> [EXERCISE BRIEF]: If a line below contains the string "base", copy it out.

BEGIN SOURCE INFORMATION

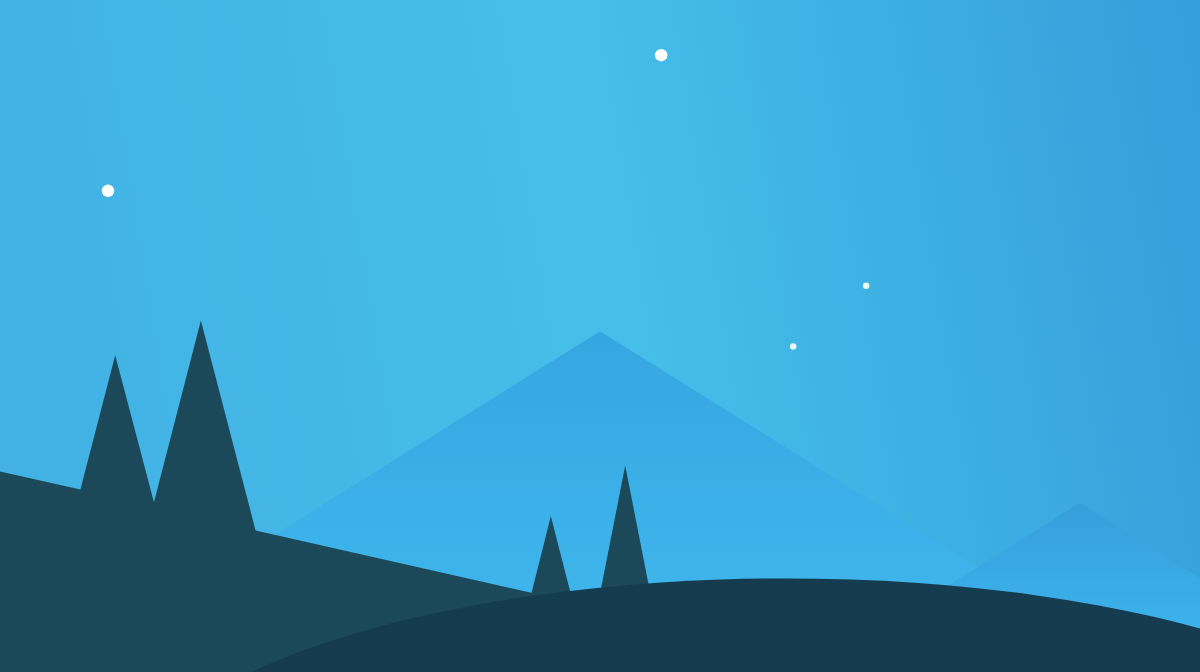
<!DOCTYPE html>
<html lang="en">
<head>
<meta charset="utf-8">
<title>Blue mountain dusk</title>
<style>
:root {
  --sky-left: #42b1e4;
  --sky-glow: #45bfea;
  --sky-right: #359fdb;
  --peak-top: #36a6e0;
  --peak-base: #3fb5ec;
  --far-peak-top: #359fdb;
  --far-peak-base: #3db2ea;
  --forest: #1c495a;
  --foreground: #153b4f;
  --star: #ffffff;
  --star-faint: #e9f9ef;
}
html, body { margin: 0; height: 100%; overflow: hidden; background: var(--sky-left); }
.landscape { display: block; width: 1200px; height: 672px; }
.stop-sky-left { stop-color: var(--sky-left); }
.stop-sky-glow { stop-color: var(--sky-glow); }
.stop-sky-right { stop-color: var(--sky-right); }
.stop-peak-top { stop-color: var(--peak-top); }
.stop-peak-base { stop-color: var(--peak-base); }
.stop-far-top { stop-color: var(--far-peak-top); }
.stop-far-base { stop-color: var(--far-peak-base); }
.forest { fill: var(--forest); }
.foreground { fill: var(--foreground); }
.stars { fill: var(--star); }
.stars-faint { fill: var(--star-faint); }
</style>
</head>
<body>
<svg class="landscape" viewBox="0 0 1000 560" role="img" aria-label="Blue mountains and dark fir trees under a starry sky">
  <defs>
    <linearGradient id="sky" gradientUnits="userSpaceOnUse" x1="0" y1="240" x2="1000" y2="80">
      <stop class="stop-sky-left" offset="0"/>
      <stop class="stop-sky-glow" offset=".5"/>
      <stop class="stop-sky-right" offset="1"/>
    </linearGradient>
    <linearGradient id="peak" gradientUnits="userSpaceOnUse" x1="0" y1="276" x2="0" y2="500">
      <stop class="stop-peak-top" offset="0"/>
      <stop class="stop-peak-base" offset="1"/>
    </linearGradient>
    <linearGradient id="far-peak" gradientUnits="userSpaceOnUse" x1="0" y1="419" x2="0" y2="525">
      <stop class="stop-far-top" offset="0"/>
      <stop class="stop-far-base" offset="1"/>
    </linearGradient>
    <circle id="star-large" r="5.2"/>
    <circle id="star-small" r="2.7"/>
  </defs>

  <rect width="1000" height="560" fill="url(#sky)"/>

  <g class="stars">
    <use href="#star-large" x="551" y="46"/>
    <use href="#star-large" x="90" y="159"/>
  </g>
  <g class="stars-faint">
    <use href="#star-small" x="721.8" y="238.2"/>
    <use href="#star-small" x="661" y="288.8"/>
  </g>

  <path id="main-mountain" d="M500 276 L954 560 H46 Z" fill="url(#peak)"/>
  <path id="far-mountain" d="M900 419 L1125 560 H675 Z" fill="url(#far-peak)"/>

  <g class="forest">
    <path id="left-hill" d="M0 393 L67 408 L96 296 L128.3 418.500 L167.400 267 L213 442 L520 511.500 V560 H0 Z"/>
    <path id="short-fir" d="M459 430 L479 508 H439.500 Z"/>
    <path id="tall-fir" d="M521 388 L545 510 H497 Z"/>
  </g>

  <ellipse class="foreground" cx="655" cy="671" rx="550" ry="189"/>
</svg>
</body>
</html>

END SOURCE INFORMATION

> [EXERCISE SOLUTION]:
  --peak-base: #3fb5ec;
  --far-peak-base: #3db2ea;
.stop-peak-base { stop-color: var(--peak-base); }
.stop-far-base { stop-color: var(--far-peak-base); }
      <stop class="stop-peak-base" offset="1"/>
      <stop class="stop-far-base" offset="1"/>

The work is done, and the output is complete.